What makes it hard to study the capabilities of GPT-4?

There are three main sources of information about GPT-4’s capabilities. First of all, there is the technical report[1] released by OpenAI itself presenting the model. Secondly, we have reports from people who have tested GPT-4 in order to discover the limits of its capabilities. Finally, some people have used it for their work or as part of their software workflows.

These different sources of information present problems when it comes to studying GPT-4’s capabilities. The report made by OpenAI comes from a party with a direct conflict of interest; on the other hand, experiments performed by others run into a variety of limitations.

OpenAI has not openly released GPT-4. The public can interact with the model running on OpenAI's servers through two mechanisms: an API and a chatbot called ChatGPT. The API can be accessed directly over the web, or through a “playground” website. Both are open on a pay-per-use model, with a variety of prices and fine-tuned models. As of July 2023, GPT-4-based fine-tuned models can only be accessed through the premium versions of ChatGPT and the API. ChatGPT is, by far, the more popular of the two - the vast majority of interactions with GPT-4 are constrained by the limitations of the chatbot, and aren’t representative of GPT-4’s capabilities as a whole.

The limitations imposed by ChatGPT come in two forms: inherent, and deliberately imposed.

Inherent limitations come from the medium itself: ChatGPT “converses” with the user by responding to user prompts one after another. The entire previous conversation (both the user's inputs and the chatbot responses) are entered into the context window of the underlying GPT-4 model when processing the next response. This puts a significant limitation on the ways you can test GPT-4. For example, imagine that the following “conversation” had happened:

For various reasons, outputs of GPT-4 are not deterministic: the same set of inputs will produce a variety of different answers when put into the model multiple times. Suppose that we wanted to test what kind of response GPT-4 would produce in response to Input 2 assuming that it responded to Input 1 with Response A2, like so:

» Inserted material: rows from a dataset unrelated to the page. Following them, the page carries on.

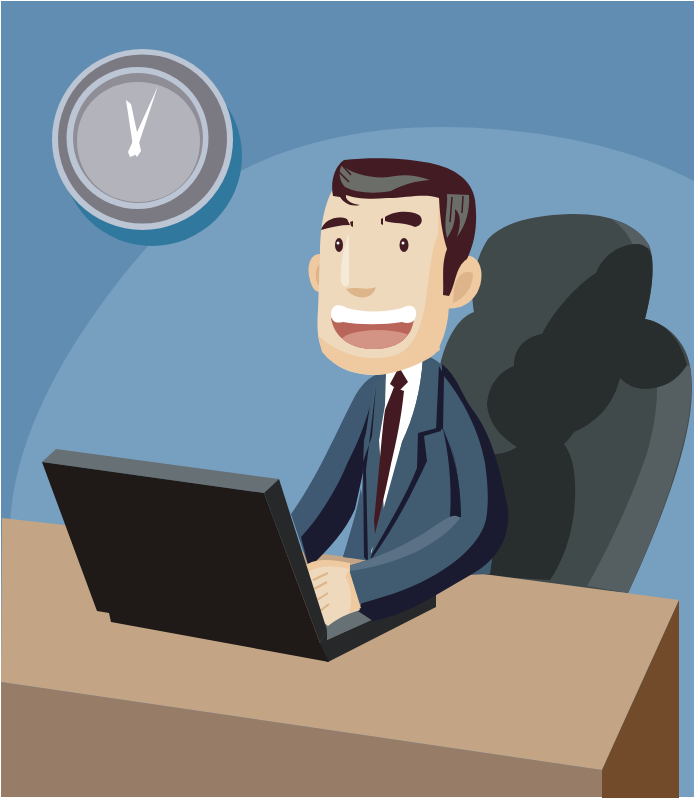
<!DOCTYPE html>
<html lang="en">
<head>
<meta charset="utf-8">
<title>Businessman at his desk</title>
<style>
:root{
--wall:#608db1;--glow:#779fc0;--clock-shadow:#31789f;--rim:#bcc5d4;--ring:#7b7a83;--ring-inner:#8f8e97;--dial:#b3b3bb;
--chair:#414a4b;--chair-dark:#282d2e;--chair-light:#555e61;
--skin:#eed9bd;--skin-light:#f5ead8;--skin-mid:#efc9a0;--skin-shade:#deb58b;
--hair:#431b22;--hair-shine:#6b6d68;--suit:#415b71;--suit-dark:#1a1a30;--suit-mid:#3f5a72;--suit-side:#3e5971;--suit-light:#5b7186;
--tie:#431a22;--white:#fff;--lip:#b9655a;--tongue:#d39486;
--desk:#c3a585;--desk-front:#977d68;--desk-side:#724b2b;
--screen:#1f1a17;--screen-top:#677074;--screen-side:#262829;
}
html,body{margin:0;padding:0;overflow:hidden;background:var(--white)}
svg{display:block;width:696px;height:800px}
</style>
</head>
<body>
<svg viewBox="0 0 696 800" role="img" aria-label="Smiling businessman working on a laptop at a desk, with a wall clock behind him">
<defs>
<clipPath id="room"><rect x="1" y="1" width="693" height="796"/></clipPath>
<clipPath id="mouth-shape"><path d="M331 318C334 338 352 350 376 349C398 348 412 338 414 318Z"/></clipPath>
</defs>

<g id="wall" clip-path="url(#room)">
<rect x="1" y="1" width="693" height="796" fill="var(--wall)"/>
<path d="M10 522C14 460 40 400 72 348C108 290 150 240 185 209C245 155 340 127 440 127C540 127 630 147 694 181V797H10Z" fill="var(--glow)"/>
</g>

<g id="clock">
<ellipse cx="152" cy="156" rx="90" ry="90" fill="var(--clock-shadow)"/>
<circle cx="142.500" cy="139.500" r="90.500" fill="var(--rim)"/>
<circle cx="142.500" cy="139" r="84.500" fill="var(--ring)"/>
<circle cx="137.500" cy="138" r="71" fill="var(--rim)"/>
<circle cx="138" cy="138" r="65" fill="var(--ring-inner)"/>
<path d="M77 141C77 106 104 82 138 82C173 82 200 107 200 141C200 176 173 202 138 202C104 202 77 176 77 141Z" fill="var(--dial)"/>
<path d="M126 100L131 104L141 151L137 157L134 153Z" fill="var(--white)"/>
<path d="M158 86L135 155L130 157L128 152Z" fill="var(--white)"/>
</g>

<g id="chair">
<path d="M474 312C470 292 473 262 488 239C503 222 535 215 570 214C608 213 637 224 649 245C656 263 652 292 645 319C667 323 686 342 690 366C694 390 691 414 686 436C676 482 652 542 628 593L480 580L440 365C446 340 457 318 474 312Z" fill="var(--chair)"/>
<path d="M611 219C632 225 645 235 650 248L633 245C628 234 621 225 611 219Z" fill="var(--chair-light)"/>
<path d="M657 387L687 366Q690 363 691 373C694 410 682 450 674 476C661 518 645 557 628 593L587 586C610 546 635 490 647 453C654 428 657 409 657 387Z" fill="var(--chair-light)"/>
<path d="M596 273C603 254 622 243 639 244Q650 246 652 258C654 283 649 302 645 319C665 322 681 340 687 365C678 380 663 389 645 389C635 389 627 385 620 378C614 403 598 422 574 432C570 438 567 441 564 444C575 458 577 485 574 512C571 538 562 563 550 580L480 576L486 455C503 454 511 451 517 447C501 437 489 424 487 405C488 386 498 372 514 366C514 350 522 338 542 334C552 314 575 286 596 273Z" fill="var(--chair-dark)"/>
</g>

<g id="desk">
<path d="M2 518L340 556L468 572L679 600L602 770L1 682Z" fill="var(--desk)"/>
<path d="M1 682L602 770V797H1Z" fill="var(--desk-front)"/>
<path d="M679 600V798H602V770Z" fill="var(--desk-side)"/>
</g>

<g id="laptop-base">
<path d="M318 644L436 590V607L328 662L300 650Z" fill="var(--screen-side)"/>
<path d="M320 643L320 618L350 600L437 591Z" fill="var(--screen-top)"/>
</g>

<g id="body">
<g id="far-arm">
<path d="M386 372C372 374 363 382 355 396C339 426 318 477 291 514L309 568C337 540 354 512 361 478L382 420Z" fill="var(--suit-side)"/>
<path d="M376 385C367 419 360 439 347 464C335 493 317 520 301 537L309 568C329 549 346 530 355 509L364 468Z" fill="var(--suit-dark)"/>
</g>
<path id="jacket" d="M384 372L430 357C447 365 458 384 470 407C486 427 498 459 502 490L490 574L468 575L343 557L362 492L364 440Z" fill="var(--suit)"/>
<path d="M343 557C351 534 357 510 361 488L367 559Z" fill="var(--suit-side)"/>
<path id="shirt" d="M386 371L423 357C421 391 413 418 402 442L371 554L379 440Z" fill="var(--white)"/>
<path id="lapel-left" d="M386 371L373 384L365 440L367 558L385 525L379 440L385 405Z" fill="var(--suit)"/>
<path d="M376 386L372 436L363 462L364 557L368 562L366 470Z" fill="var(--suit-dark)"/>
<g id="tie" fill="var(--tie)">
<path d="M399 367L408 382L399 391L390 384Z"/>
<path d="M394 387L404 391C401 420 396 443 391 464C386 490 380 513 375 534L374 520C379 475 382 430 385 410Z"/>
</g>
<path id="lapel-right" d="M423 357L436 367L444 374L441 429L424 434L427 461C410 497 393 530 370 561L390 495L402 442C414 418 421 389 423 357Z" fill="var(--suit)"/>
<path d="M418 433L441 427L441 431L424 436L427 461C410 498 392 531 370 561L372 554C389 524 407 494 417 468Z" fill="var(--suit-dark)"/>
<path d="M439 366L446 379L442 429L436 430Z" fill="var(--suit-dark)"/>
<path id="sleeve-shadow" d="M442 364C457 376 461 393 472 409C492 434 500 470 508 509C510 538 498 561 467 577C437 594 409 614 373 621L358 611L365 595L449 550L462 515C459 478 452 435 442 429Z" fill="var(--suit-dark)"/>
<path id="sleeve" d="M444 376C463 400 479 430 485 463C488 485 489 502 486 520C478 552 433 582 386 596C377 599 369 601 359 604L348 566C379 557 410 543 433 527C448 518 454 513 461 517C460 482 455 447 443 429Z" fill="var(--suit)"/>
<path d="M443 429C455 455 461 484 461 517L450 517C452 484 449 457 443 429Z" fill="var(--suit-dark)"/>
<path d="M348 566C379 558 410 543 433 527C446 519 454 512 460 518C450 532 435 542 416 552C393 562 369 569 349 571Z" fill="var(--suit-light)"/>
</g>

<g id="hands">
<path d="M304 566C317 557 335 560 350 563V574H310Z" fill="var(--skin-mid)"/>
<path d="M309 571C321 565 335 565 349 569C349 584 354 599 360 610C347 614 338 618 328 626C319 620 316 606 315 594C312 587 309 579 309 571Z" fill="var(--skin)"/>
<path d="M313 580L328 573M314 589L327 582M317 600L328 593M320 611L329 604" fill="none" stroke="var(--skin-shade)" stroke-width="2"/>
<path d="M349 570L361 608L349 613C353 601 351 585 345 577Z" fill="var(--skin-mid)"/>
</g>

<g id="laptop-lid">
<path d="M42 462L56 449L279 479L264 493Z" fill="var(--screen-top)"/>
<path d="M264 493L279 479L327 630L320 643Z" fill="var(--screen-side)"/>
<path d="M42 462L264 493L320 643L329 662L111 622L109 613L97 611Z" fill="var(--screen)"/>
<path d="M320 643L327 630V643L329 662Z" fill="var(--screen-side)"/>
</g>

<g id="head">
<path id="ear-left" d="M321 254C311 253 307 264 309 276C311 287 315 293 321 292Z" fill="var(--skin-mid)"/>
<path d="M320 264C315 267 314 279 319 286Z" fill="var(--skin-shade)"/>
<path id="ear-right" d="M445 282C449 262 462 252 473 257C483 263 484 280 477 293C469 306 457 310 444 308Z" fill="var(--skin-mid)"/>
<path d="M454 288C457 275 465 269 473 273C473 286 466 298 453 303Z" fill="var(--skin-shade)"/>
<path id="face" d="M335 186C326 199 320 222 320 254L318 310C316 334 319 350 329 359C345 374 370 378 390 373C414 367 435 356 442 335C450 310 447 270 447 240L441 190L390 178Z" fill="var(--skin)"/>
<path id="face-shade" d="M439 200L450 215L449 295C450 320 444 341 435 354C421 365 401 371 386 374C360 377 337 370 322 352L318 335C334 352 365 363 392 356C413 351 420 330 425 306C429 280 430 254 438 234Z" fill="var(--skin-mid)"/>
<path id="neck-shade" d="M386 373L429 357L440 350L438 337L410 361Z" fill="var(--skin-mid)"/>

<path id="hair" d="M333 196C330 181 335 166 344 160C371 157 403 158 424 162C452 166 472 179 475 200C478 224 475 242 467 259C455 267 456 284 449 296L443 295C444 280 441 264 447 249C442 233 440 217 439 198C424 193 408 198 387 198C369 200 354 198 346 195C345 201 353 204 360 205C350 207 344 203 340 197Z" fill="var(--hair)"/>
<path d="M342 165C352 175 378 180 395 176C407 174 418 176 430 180C416 181 404 184 391 191C374 194 356 193 345 187C339 181 338 171 342 165Z" fill="var(--hair-shine)"/>
<path d="M447 194L469 195C470 210 466 225 457 237C462 222 460 213 455 209C456 222 452 231 447 238C443 222 448 210 447 194Z" fill="var(--hair-shine)"/>
<path d="M341 164L351 175M339 172L349 182M452 197L450 222M463 196L462 213" stroke="var(--hair)" stroke-width="1.500" fill="none"/>

<g id="eyebrows" fill="var(--hair)">
<path d="M321 230C324 220 337 215 347 219L350 225C340 225 331 227 321 230Z"/>
<path d="M385 217C394 211 410 210 419 215C424 219 422 226 415 227C405 222 394 224 385 221Z"/>
<path d="M381 219L383 218V225L381 224ZM350 222L353 221V227L351 226Z"/>
</g>
<g id="eyes">
<ellipse cx="339" cy="245" rx="4" ry="7" fill="var(--hair)"/>
<ellipse cx="404" cy="245" rx="4.500" ry="7" fill="var(--hair)"/>
<circle cx="338" cy="243" r="1.500" fill="var(--white)"/>
<circle cx="403" cy="243" r="1.500" fill="var(--white)"/>
</g>
<g id="nose">
<path d="M349 233C343 248 340 266 341 282C344 288 347 287 349 284Z" fill="var(--skin-light)"/>
<path d="M346 289C356 286 367 291 376 287C374 295 366 299 359 297C353 296 349 293 346 289Z" fill="var(--skin-shade)"/>
</g>
<g id="mouth">
<path d="M331 318C334 338 352 350 376 349C398 348 412 338 414 318Z" fill="var(--lip)"/>
<ellipse cx="378" cy="342" rx="38" ry="12" fill="var(--tongue)" clip-path="url(#mouth-shape)"/>
<path d="M331 313C332 305 339 303 347 308C364 313 387 312 402 308C411 303 417 307 416 315C415 323 409 324 402 322C384 325 360 325 343 322C335 324 331 321 331 313Z" fill="var(--white)"/>
</g>
</g>
</svg>
</body>
</html>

This sort of test would be possible with the underlying GPT-4 model, but is not possible to do through the chatbot interface, since we cannot change the output ChatGPT gave in response to a previous input. The only way to attempt this test is to repeatedly give ChatGPT the same Input 1 and hope that it produces Response A2 by luck. This significantly limits our ability to understand the capabilities of the underlying model. This sort of test is possible through the API, but the API is more expensive, and does not allow testing the pre-prompting utilized by ChatGPT (more on this below).

The other set of limitations comes directly from OpenAI. In order to make GPT-4 respond as a chat bot, OpenAI inserts a pre-prompt into the context window. The exact form of this pre-prompt is kept secret by OpenAI, but as an example, we can imagine it looking like this:

Example of a possible pre-prompt by OpenAI.

The user's input is then added after this pre-prompt, and the resulting text is sent into the tokenizer. Over time, OpenAI has changed the form of this pre-prompt in order to limit the output of ChatGPT - for example, advising the chatbot not to answer questions about illegal topics like manufacture of weaponry, trying to combat racism and so on. The exact form of this prompt is kept secret in order to mitigate ongoing attempts to develop “jailbreak” prompts that result in ChatGPT once again responding with previously prohibited outputs. These “jailbreak” prompts take a variety of forms, with one of the most famous being the “grandma jailbreak”[2]:

Example of a ChatGPT jailbreak.

In addition to pre-prompting, OpenAI has fine-tuned the model with human feedback, and may or may not be filtering the output of the model using other tools before it is sent to the user, though the presence or absence of this filtering is hard to confirm. If they do filter output, this would apply equally to the API and ChatGPT outputs.

Finally, neither the API nor ChatGPT allow the input to contain images, a capability which so far has only been tested by OpenAI and its evaluation partner.

Keeping in mind the limitations of information available to us is crucial when evaluating the capabilities of GPT-4. OpenAI, as the company that both develops and profits from the use of GPT-4, has a direct financial stake in its capabilities. On the other hand, third parties can only evaluate GPT-4 through interfaces with indirect supervision by OpenAI, which has explicitly limited what kinds of capabilities it exposes to the public. LLMs in general and GPT-4 in particular have demonstrated capabilities that had not been expected by their developers and that they were not explicitly trained on; furthermore, the list of capabilities has expanded after the initial release, as the users of GPT-4 discovered more tricks for working with the model. Therefore, any list of capabilities of GPT-4 should be seen as a lower bound on the total set of capabilities it might possess.

  1. https://arxiv.org/pdf/2303.08774.pdf or https://openai.com/research/gpt-4 ↩︎

  2. https://www.reddit.com/r/ChatGPT/comments/12uke8z/the_grandma_jailbreak_is_absolutely_hilarious/ ↩︎